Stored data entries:
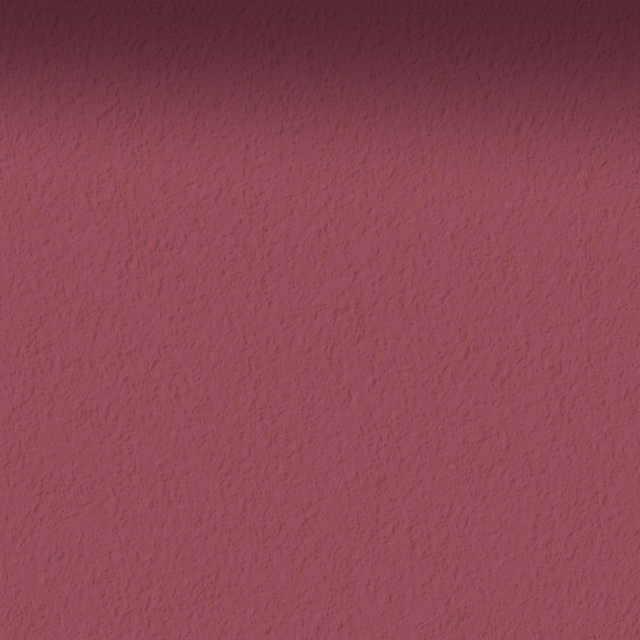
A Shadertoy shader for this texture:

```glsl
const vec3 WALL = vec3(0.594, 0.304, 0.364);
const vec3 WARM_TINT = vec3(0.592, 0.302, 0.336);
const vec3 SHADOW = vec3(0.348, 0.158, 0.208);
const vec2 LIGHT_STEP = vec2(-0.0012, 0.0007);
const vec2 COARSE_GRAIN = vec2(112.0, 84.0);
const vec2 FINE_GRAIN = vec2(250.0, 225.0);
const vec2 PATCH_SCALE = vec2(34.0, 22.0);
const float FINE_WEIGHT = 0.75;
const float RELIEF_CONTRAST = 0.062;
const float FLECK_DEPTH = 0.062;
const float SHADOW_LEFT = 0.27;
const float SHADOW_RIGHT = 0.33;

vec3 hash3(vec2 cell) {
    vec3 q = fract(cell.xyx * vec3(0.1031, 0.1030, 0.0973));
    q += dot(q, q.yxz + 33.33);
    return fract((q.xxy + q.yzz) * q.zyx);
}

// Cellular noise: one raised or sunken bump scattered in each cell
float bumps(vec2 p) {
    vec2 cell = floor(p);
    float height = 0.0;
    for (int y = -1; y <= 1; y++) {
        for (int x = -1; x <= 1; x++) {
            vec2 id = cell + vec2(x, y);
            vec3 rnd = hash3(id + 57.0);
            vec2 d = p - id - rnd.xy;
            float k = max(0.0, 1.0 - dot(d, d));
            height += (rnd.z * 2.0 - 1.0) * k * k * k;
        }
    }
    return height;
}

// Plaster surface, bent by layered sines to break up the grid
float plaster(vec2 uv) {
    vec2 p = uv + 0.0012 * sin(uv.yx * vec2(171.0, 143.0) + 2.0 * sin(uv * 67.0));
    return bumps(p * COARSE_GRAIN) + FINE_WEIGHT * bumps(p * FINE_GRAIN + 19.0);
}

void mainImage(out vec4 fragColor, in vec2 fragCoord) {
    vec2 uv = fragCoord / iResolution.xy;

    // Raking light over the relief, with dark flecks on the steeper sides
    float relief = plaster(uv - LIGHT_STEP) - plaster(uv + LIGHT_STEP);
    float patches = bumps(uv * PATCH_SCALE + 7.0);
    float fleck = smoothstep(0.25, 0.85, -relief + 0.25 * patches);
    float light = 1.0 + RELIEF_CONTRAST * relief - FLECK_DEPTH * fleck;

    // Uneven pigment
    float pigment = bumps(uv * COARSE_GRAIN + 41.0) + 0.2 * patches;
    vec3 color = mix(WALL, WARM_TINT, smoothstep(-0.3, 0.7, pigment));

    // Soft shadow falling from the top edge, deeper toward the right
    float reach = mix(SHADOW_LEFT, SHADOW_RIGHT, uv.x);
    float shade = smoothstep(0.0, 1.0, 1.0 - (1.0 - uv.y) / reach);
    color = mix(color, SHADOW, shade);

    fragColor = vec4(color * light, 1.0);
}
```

→ TASK DIRECTIONS
Look through the data above. Find each line with the string "bumps" and copy it.

→ WORKED SOLUTION
float bumps(vec2 p) {
    return bumps(p * COARSE_GRAIN) + FINE_WEIGHT * bumps(p * FINE_GRAIN + 19.0);
    float patches = bumps(uv * PATCH_SCALE + 7.0);
    float pigment = bumps(uv * COARSE_GRAIN + 41.0) + 0.2 * patches;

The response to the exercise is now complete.